ATP continues to monitor the U.S. Copyright Office (an agency within the Library of Congress) in regard to the revision of federal regulations that, in the past, allowed test publishers to obtain copyright protections without disclosing actual test items.

“We initially followed-up on information that seemed, at first, to be just rumors. ATP wrote to the Copyright Office and offered to meet with them to discuss how the testing industry could assist in creating new test examination procedures to streamline and modernize the Office and ensure compliance with the statute and regulations. We were assured, at that time, that the Office would be conducting a rulemaking, which we assumed would be a transparent process,” reported ATP Legislative Counsel Alan Thiemann.

“Unfortunately the transparency was a false assumption on our part,” Thiemann noted.

In June the Copyright Office published an Interim Rule [82 Fed. Reg. 26850]  setting out new procedures for handling secure test registrations. which went into effect on July 12, and a Request for Comment period scheduled to end on December 11, 2017.  Along with the Notice, the Office also published a new version of Circular 64, the long-used document describing those secure test registration procedures for the industry.

In an attempt to convince the Copyright Office to withdraw the Interim Rule, the ATP provided the industry with a template letter for testing organizations to use in writing the Register of Copyrights to complain about the Interim Rule and to explain how their computer-based and computer-adaptive tests would be adversely affected by the new rule and procedures which prohibit item banks from being considered for registration under the secure test process.  A number of ATP members sent such letters prior to July 12.  The ATP also submitted an analysis on June 29, showing that the failure to use public notice and comment rules prior to adoption of new rules violates the Administrative Procedure Act, and many federal cases interpreting the APA.  Despite such letters, and inquiries from several US Senators, the Copyright Office refused to hold up the Interim Rule.
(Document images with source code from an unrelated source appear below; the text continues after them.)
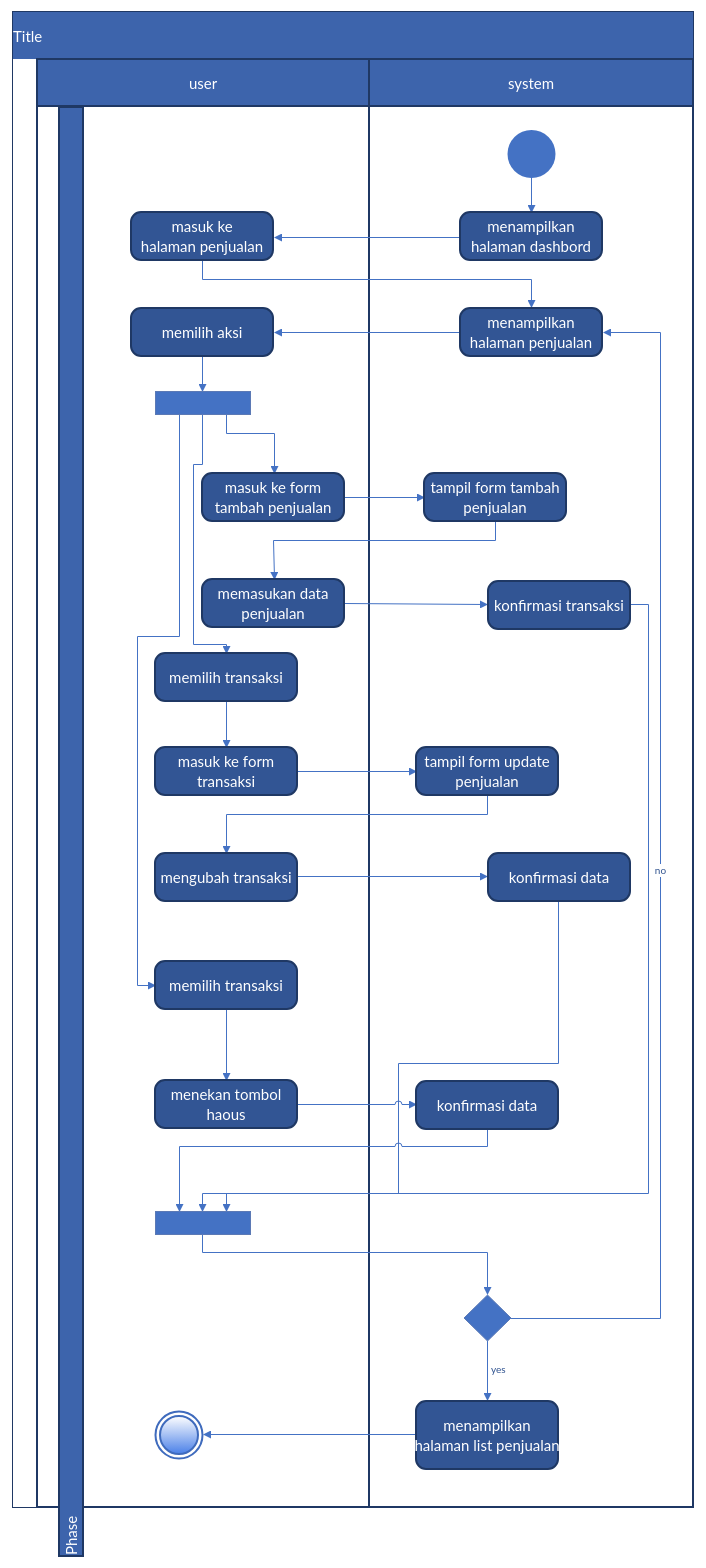
<!DOCTYPE html>
<html lang="id">
<head>
<meta charset="utf-8">
<title>Activity diagram: penjualan</title>
<style>
:root {
  --bar: #3d64ac;
  --edge: #1f3864;
  --node: #325594;
  --accent: #4472c4;
  --paper: #ffffff;
}
* { box-sizing: border-box; margin: 0; }
body {
  position: relative;
  width: 706px;
  height: 1568px;
  overflow: hidden;
  background: var(--paper);
  color: var(--paper);
  font: 15px/20px Lato, Carlito, sans-serif;
}
.pool {
  position: absolute;
  left: 12px;
  top: 11px;
  width: 682px;
  height: 1497px;
  display: flex;
  flex-direction: column;
  border: 1px solid var(--edge);
}
.pool-title {
  height: 47px;
  flex: none;
  display: flex;
  align-items: center;
  background: var(--bar);
  font-size: 15px;
  font-weight: 400;
}
.lanes {
  flex: 1;
  display: grid;
  grid-template-columns: 332px 326px;
  margin: -1px -1px -1px 23px;
}
.lane {
  display: flex;
  flex-direction: column;
  border: solid var(--edge);
  border-width: 2px 0 2px 2px;
}
.lane:last-child { border-right-width: 2px; }
.lane-name {
  height: 47px;
  display: flex;
  align-items: center;
  justify-content: center;
  background: var(--bar);
  border-bottom: 2px solid var(--edge);
  font-size: 15px;
  font-weight: 400;
}
.phase {
  position: absolute;
  left: 58px;
  top: 106px;
  width: 26px;
  height: 1451px;
  display: flex;
  align-items: center;
  padding-left: 1px;
  background: var(--bar);
  border: 2px solid var(--edge);
  writing-mode: vertical-rl;
  transform: rotate(180deg);
}
.connectors { position: absolute; left: 0; top: 0; }
.flow { fill: none; stroke: var(--accent); stroke-width: 1; }
.flow path { marker-end: url(#arrow); }
.action {
  position: absolute;
  left: var(--x);
  top: var(--y);
  width: 144px;
  height: 50px;
  display: flex;
  align-items: center;
  justify-content: center;
  background: var(--node);
  border: 2px solid var(--edge);
  border-radius: 11px;
  text-align: center;
  white-space: nowrap;
}
.action.tall { height: 70px; }
.guard {
  position: absolute;
  color: #2f528f;
  background: var(--paper);
  font-size: 10px;
  line-height: 13px;
}
.guard.no { left: 653px; top: 864px; width: 15px; text-align: center; }
.guard.yes { left: 491px; top: 1363px; }
</style>
</head>
<body>
<main class="pool">
  <h1 class="pool-title">Title</h1>
  <div class="lanes">
    <section class="lane"><h2 class="lane-name">user</h2></section>
    <section class="lane"><h2 class="lane-name">system</h2></section>
  </div>
</main>
<div class="phase">Phase</div>

<svg class="connectors" width="706" height="1568" viewBox="0 0 706 1568" aria-hidden="true">
  <defs>
    <marker id="arrow" markerUnits="userSpaceOnUse" markerWidth="8" markerHeight="8" refX="7" refY="4" orient="auto">
      <polygon points="0,0 8,4 0,8" fill="#4472c4"/>
    </marker>
    <linearGradient id="final-fill" x1="0" y1="0" x2="0" y2="1">
      <stop offset="0" stop-color="#ffffff"/>
      <stop offset="1" stop-color="#4a80e8"/>
    </linearGradient>
  </defs>
  <g class="flow">
    <path d="M531.5 178V212"/>
    <path d="M460 237.5H275"/>
    <path d="M202.5 261V279.5H531.5V307"/>
    <path d="M460 332.5H275"/>
    <path d="M202.5 356V391"/>
    <path d="M226.5 415V433.5H274.5V473"/>
    <path d="M202.5 415V464.5H193.5V644.5H226.5V653"/>
    <path d="M179.5 415V636.5H137.5V985.5H155"/>
    <path d="M345 497.5H424"/>
    <path d="M495.5 522V540.5H273.5L274.5 579"/>
    <path d="M345 603.5L487 604.5"/>
    <path d="M630 604.5H648.5V1193.5H202.5V1211"/>
    <path d="M226.5 700V747"/>
    <path d="M298 771.5H416"/>
    <path d="M487.5 796V814.5H226.5V853"/>
    <path d="M298 876.5H487"/>
    <path d="M558.5 900V1063.5H398.5V1193.5H226.5V1211"/>
    <path d="M226.5 1009V1080"/>
    <path d="M298 1104.5H395A3.5 3.5 0 0 1 402 1104.5H416"/>
    <path d="M487.5 1129V1146.5H402A3.5 3.5 0 0 0 395 1146.5H179.5V1211"/>
    <path d="M202.5 1234V1252.5H487.5V1294"/>
    <path d="M511 1318.5H660.5V332.5H604"/>
    <path d="M487.5 1341V1400"/>
    <path d="M416 1434.5H204"/>
  </g>
  <g fill="#4472c4">
    <circle cx="531.5" cy="154" r="24"/>
    <g stroke="#5b79b5" stroke-width="1">
      <rect x="155.5" y="391.5" width="95" height="23"/>
      <rect x="155.5" y="1211.5" width="95" height="23"/>
      <polygon points="487.5,1295 511,1318 487.5,1341 464,1318"/>
    </g>
  </g>
  <g stroke="#3f6bbd" stroke-width="2">
    <circle cx="179" cy="1435" r="23.5" fill="#ffffff"/>
    <circle cx="179" cy="1435" r="19" fill="url(#final-fill)"/>
  </g>
</svg>

<div class="action" style="--x:459px;--y:211px">menampilkan<br>halaman dashbord</div>
<div class="action" style="--x:130px;--y:211px">masuk ke<br>halaman penjualan</div>
<div class="action" style="--x:459px;--y:307px">menampilkan<br>halaman penjualan</div>
<div class="action" style="--x:130px;--y:307px">memilih aksi</div>
<div class="action" style="--x:201px;--y:472px">masuk ke form<br>tambah penjualan</div>
<div class="action" style="--x:423px;--y:472px">tampil form tambah<br>penjualan</div>
<div class="action" style="--x:201px;--y:578px">memasukan data<br>penjualan</div>
<div class="action" style="--x:487px;--y:580px">konfirmasi transaksi</div>
<div class="action" style="--x:154px;--y:652px">memilih transaksi</div>
<div class="action" style="--x:154px;--y:746px">masuk ke form<br>transaksi</div>
<div class="action" style="--x:415px;--y:746px">tampil form update<br>penjualan</div>
<div class="action" style="--x:154px;--y:852px">mengubah transaksi</div>
<div class="action" style="--x:487px;--y:852px">konfirmasi data</div>
<div class="action" style="--x:154px;--y:960px">memilih transaksi</div>
<div class="action" style="--x:154px;--y:1079px">menekan tombol<br>haous</div>
<div class="action" style="--x:415px;--y:1080px">konfirmasi data</div>
<div class="action tall" style="--x:415px;--y:1400px">menampilkan<br>halaman list penjualan</div>
<span class="guard no">no</span>
<span class="guard yes">yes</span>
</body>
</html>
“So, the Copyright Office has completely ignored the testing industry and set up its new procedures without any input from the only group using the secure test registration process,” explained Thiemann.

Under the new rule, applicants must, among other things, submit an online application, a redacted copy of the entire test, and a brief questionnaire about the test through the electronic registration system. This procedure will allow the Office to pre-screen an application to determine whether the work qualifies as a secure test. Only applicants whose works qualify will be granted an in-person examination appointment at the Copyright Office. During the appointment, the Office will examine the test as a whole to determine if it contains sufficient copyrightable authorship. The Office will no longer examine databases of items used to create individual secure tests under the special procedure for secure tests.  In short, item banks (and test item databases) will no longer be registered because the applicant cannot present for examination a “complete copy” of the test. 

“This change,” Thiemann reported, “represents a devastating blow to owners of computer-based and computer-adaptive tests, computer-mastery tests, and linear on-the-fly tests.”

On this point, the Copyright Office determined that item banks and item databases “cannot be considered a secure test” [Notice at 26851] and thus, the secure test registration process cannot be used. “This result,” said Thiemann, “is based on the Office’s misunderstanding of testing technology as well as its failure to understand the distinction between a content owner and the organization that owns software used in the administration of such tests.”

Thiemann reiterated that, “although the Copyright Office is obviously out of step with the tremendous amount of technical innovation that has taken place within the testing industry since the days of paper-based assessments, its most egregious action is making these new procedures effective on July 12, without waiting for public comments to be submitted, and then considered, in writing the final rules.”

Thiemann submitted a letter on behalf of ATP in which he notified the Copyright Office that,  “ATP fully intends to avail itself of the December 11 comment date in order to provide the Office with factual evidence to document that substance of the proposed new procedures are infirm”. [Read the complete letter here]

ATP CEO William G. Harris said that ATP will continue to monitor the situation and report back to ATP members. [Members with questions can reach out to Alan Thiemann at [email protected]]